- Exercise goal:
From the entries that follow, copy each line in which "traceCurve" appears.

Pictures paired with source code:

+===+

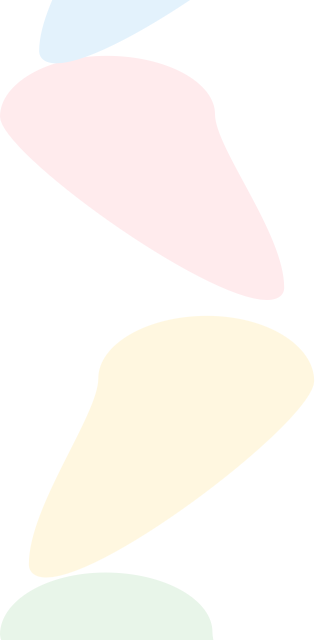
Give the GLSL for this background, as a WebGL 1 fragment shader.

```glsl
precision highp float;
// Four soft pastel blobs, alternately mirrored, stacked down a white page.

uniform vec2 u_resolution;

// Layout grid: the canvas is GRID units in size, y pointing down.
const vec2 GRID = vec2(384.0, 768.0);
const int CURVE_STEPS = 32;

const vec3 PAPER  = vec3(1.0);
const vec3 PINK   = vec3(1.0, 0.920, 0.931);
const vec3 YELLOW = vec3(1.0, 0.970, 0.880);
const vec3 GREEN  = vec3(0.908, 0.960, 0.912);
const vec3 BLUE   = vec3(0.890, 0.949, 0.990);

// Placement of each blob: offset and scale; a negative x scale mirrors it.
const vec2 PINK_POS     = vec2(0.0, 0.0);
const vec2 PINK_SCALE   = vec2(1.0, 1.0);
const vec2 YELLOW_POS   = vec2(377.0, 307.2);
const vec2 YELLOW_SCALE = vec2(-1.004, 1.0717);
const vec2 GREEN_POS    = vec2(0.0, 618.7);
const vec2 GREEN_SCALE  = vec2(0.988, 1.02);
const vec2 BLUE_POS     = vec2(384.6, -284.0);
const vec2 BLUE_SCALE   = vec2(-0.99, 1.0);

// Anchor points of the blob outline.
const vec2 LEFT   = vec2(0.0, 140.0);
const vec2 TOP    = vec2(128.0, 67.0);
const vec2 RIGHT  = vec2(258.0, 137.0);
const vec2 TIP    = vec2(341.0, 345.0);
const vec2 BOTTOM = vec2(320.0, 360.0);

vec2 cubic(vec2 a, vec2 b, vec2 c, vec2 d, float t) {
  float u = 1.0 - t;
  return u * u * u * a + 3.0 * u * u * t * b + 3.0 * u * t * t * c + t * t * t * d;
}

// Adds one curve to the outline: x is squared distance, y is the inside sign.
void traceCurve(vec2 p, vec2 a, vec2 b, vec2 c, vec2 d, inout vec2 field) {
  vec2 start = a;
  for (int i = 1; i <= CURVE_STEPS; i++) {
    vec2 end = cubic(a, b, c, d, float(i) / float(CURVE_STEPS));
    vec2 edge = end - start;
    vec2 toP = p - start;
    vec2 gap = toP - edge * clamp(dot(toP, edge) / dot(edge, edge), 0.0, 1.0);
    field.x = min(field.x, dot(gap, gap));
    // Flip the sign at every crossing of a horizontal ray.
    bvec3 side = bvec3(p.y >= start.y, p.y < end.y,
                       edge.x * toP.y > edge.y * toP.x);
    if (all(side) || !any(side)) field.y = -field.y;
    start = end;
  }
}

// Signed distance to the blob: a half dome drawn out into a slanted tip.
float blobDistance(vec2 p) {
  vec2 field = vec2(1e6, 1.0);
  traceCurve(p, LEFT, vec2(0.0, 100.0), vec2(57.0, 67.0), TOP, field);
  traceCurve(p, TOP, vec2(200.0, 67.0), vec2(258.0, 99.0), RIGHT, field);
  traceCurve(p, RIGHT, vec2(258.0, 178.0), vec2(341.0, 280.0), TIP, field);
  traceCurve(p, TIP, vec2(341.0, 354.0), vec2(334.0, 360.0), BOTTOM, field);
  traceCurve(p, BOTTOM, vec2(245.0, 360.0), vec2(0.0, 183.0), LEFT, field);
  return field.y * sqrt(field.x);
}

// Paints one placed blob with an edge one pixel wide.
vec3 paintBlob(vec3 base, vec3 tint, vec2 p, vec2 pos, vec2 scale, float pixel) {
  float dist = blobDistance((p - pos) / scale);
  return mix(base, tint, clamp(0.5 - dist / pixel, 0.0, 1.0));
}

void main() {
  vec2 uv = gl_FragCoord.xy / u_resolution;
  vec2 p = vec2(uv.x, 1.0 - uv.y) * GRID;
  float pixel = GRID.y / u_resolution.y;

  vec3 color = PAPER;
  color = paintBlob(color, GREEN, p, GREEN_POS, GREEN_SCALE, pixel);
  color = paintBlob(color, YELLOW, p, YELLOW_POS, YELLOW_SCALE, pixel);
  color = paintBlob(color, PINK, p, PINK_POS, PINK_SCALE, pixel);
  color = paintBlob(color, BLUE, p, BLUE_POS, BLUE_SCALE, pixel);
  gl_FragColor = vec4(color, 1.0);
}
```
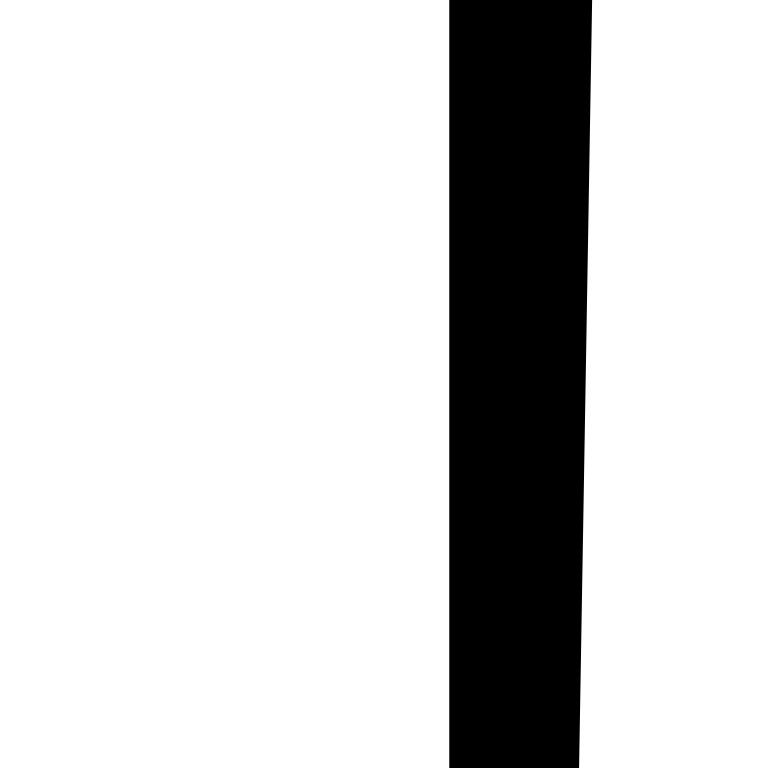
This background is drawn by a WebGL 2 fragment shader. Its source:

```glsl
#version 300 es
precision highp float;

// A white field crossed by one tall black band.
// The band lies between two edge lines, the left one upright and the right
// one leaning slightly outward to the top; both are smoothed over a pixel.

uniform vec2 u_resolution;
out vec4 fragColor;

const vec3 WHITE = vec3(1.0);
const vec3 BLACK = vec3(0.0);

// Signed distance to the line through (bottomX, 0) and (topX, 1),
// positive on its right side.
float lineDistance(vec2 p, float bottomX, float topX) {
    float lean = topX - bottomX;
    return (p.x - bottomX - lean * p.y) / sqrt(1.0 + lean * lean);
}

// Smooth coverage of the side where the distance is positive.
float coverage(float dist, float pixel) {
    return clamp(dist / pixel + 0.5, 0.0, 1.0);
}

void main() {
    vec2 uv = gl_FragCoord.xy / u_resolution;
    float pixel = 1.0 / u_resolution.x;

    // Band between the upright left edge and the leaning right edge
    float rightOfStart = coverage(lineDistance(uv, 0.585, 0.585), pixel);
    float leftOfEnd = coverage(-lineDistance(uv, 0.754, 0.771), pixel);
    float band = rightOfStart * leftOfEnd;

    fragColor = vec4(mix(WHITE, BLACK, band), 1.0);
}
```
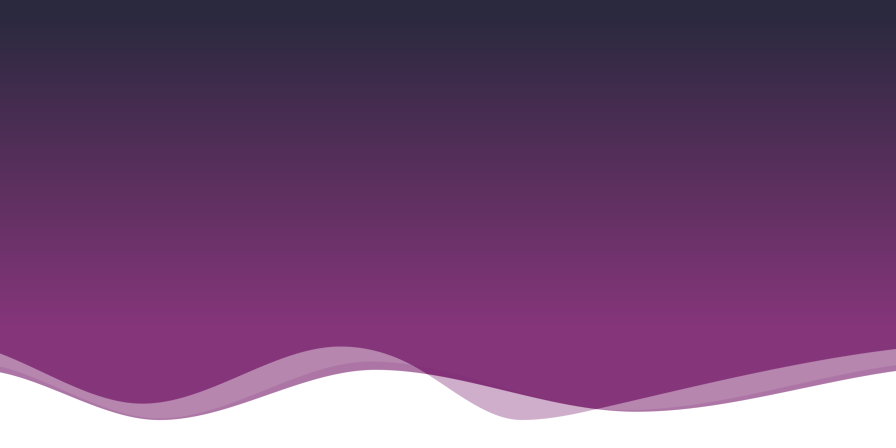
This background is drawn by a WebGL 2 fragment shader. Its source:

```glsl
#version 300 es
precision highp float;
// Dusk-to-magenta vertical gradient above three overlapping translucent waves.

uniform vec2 u_resolution;
out vec4 outColor;

// Sky gradient
const vec3 SKY_TOP = vec3(0.168, 0.160, 0.245);
const vec3 SKY_LOW = vec3(0.522, 0.208, 0.478);
const float FADE_START = 0.96;
const float FADE_END = 0.27;

// Wave colours and strengths; back and front veils add up to solid white
const vec3 FOAM = vec3(1.0);
const vec3 SHADE = vec3(0.47, 0.12, 0.43);
const float BACK_ALPHA = 0.4;
const float SHADE_ALPHA = 0.16;
const float FRONT_ALPHA = 0.6;

// Crest knots: x, height, slope (the last ones may lie off the canvas)
const int KNOTS = 7;
const vec3 BACK_WAVE[KNOTS] = vec3[KNOTS](
    vec3(0.0, 0.211, -0.76), vec3(0.159, 0.099, 0.0),
    vec3(0.38, 0.2265, 0.0), vec3(0.469, 0.1745, -1.2),
    vec3(0.582, 0.0625, 0.0), vec3(0.664, 0.086, 0.46),
    vec3(1.0, 0.221, 0.24));
const vec3 SHADE_WAVE[KNOTS] = vec3[KNOTS](
    vec3(0.0, 0.182, -0.5), vec3(0.178, 0.066, 0.0),
    vec3(0.414, 0.193, 0.0), vec3(0.697, 0.0845, 0.0),
    vec3(1.0, 0.185, 0.28), vec3(1.3, 0.22, 0.0),
    vec3(1.6, 0.1, 0.0));
const vec3 FRONT_WAVE[KNOTS] = vec3[KNOTS](
    vec3(0.0, 0.169, -0.4), vec3(0.178, 0.0625, 0.0),
    vec3(0.419, 0.1745, 0.0), vec3(0.71, 0.081, 0.0),
    vec3(1.0, 0.172, 0.28), vec3(1.3, 0.22, 0.0),
    vec3(1.6, 0.1, 0.0));

// Cubic Hermite curve from knot a to knot b
float hermite(float x, vec3 a, vec3 b) {
    float span = b.x - a.x;
    float t = (x - a.x) / span;
    float s = 1.0 - t;
    float rise = t * t * (3.0 - 2.0 * t);
    return mix(a.y, b.y, rise) + span * t * s * (s * a.z - t * b.z);
}

// Smooth crest height at x
float crest(float x, vec3 knots[KNOTS]) {
    float height = knots[0].y;
    for (int i = 0; i < KNOTS - 1; i++) {
        if (x >= knots[i].x) height = hermite(x, knots[i], knots[i + 1]);
    }
    return height;
}

// Antialiased coverage of the area below a crest
float below(vec2 uv, vec3 knots[KNOTS]) {
    float edge = 0.75 / u_resolution.y;
    return smoothstep(-edge, edge, crest(uv.x, knots) - uv.y);
}

void main() {
    vec2 uv = gl_FragCoord.xy / u_resolution;

    // Sky
    float fade = clamp((FADE_START - uv.y) / (FADE_START - FADE_END), 0.0, 1.0);
    vec3 sky = mix(SKY_TOP, SKY_LOW, fade);

    // Veils of foam, with a faint shade along the front crest
    float back = BACK_ALPHA * below(uv, BACK_WAVE);
    float front = FRONT_ALPHA * below(uv, FRONT_WAVE);
    float shade = SHADE_ALPHA * below(uv, SHADE_WAVE);
    shade *= 1.0 - front / FRONT_ALPHA;

    vec3 color = mix(sky, FOAM, back + front);
    color = mix(color, SHADE, shade);
    outColor = vec4(color, 1.0);
}
```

+===+

- Response to this exercise:
void traceCurve(vec2 p, vec2 a, vec2 b, vec2 c, vec2 d, inout vec2 field) {
  traceCurve(p, LEFT, vec2(0.0, 100.0), vec2(57.0, 67.0), TOP, field);
  traceCurve(p, TOP, vec2(200.0, 67.0), vec2(258.0, 99.0), RIGHT, field);
  traceCurve(p, RIGHT, vec2(258.0, 178.0), vec2(341.0, 280.0), TIP, field);
  traceCurve(p, TIP, vec2(341.0, 354.0), vec2(334.0, 360.0), BOTTOM, field);
  traceCurve(p, BOTTOM, vec2(245.0, 360.0), vec2(0.0, 183.0), LEFT, field);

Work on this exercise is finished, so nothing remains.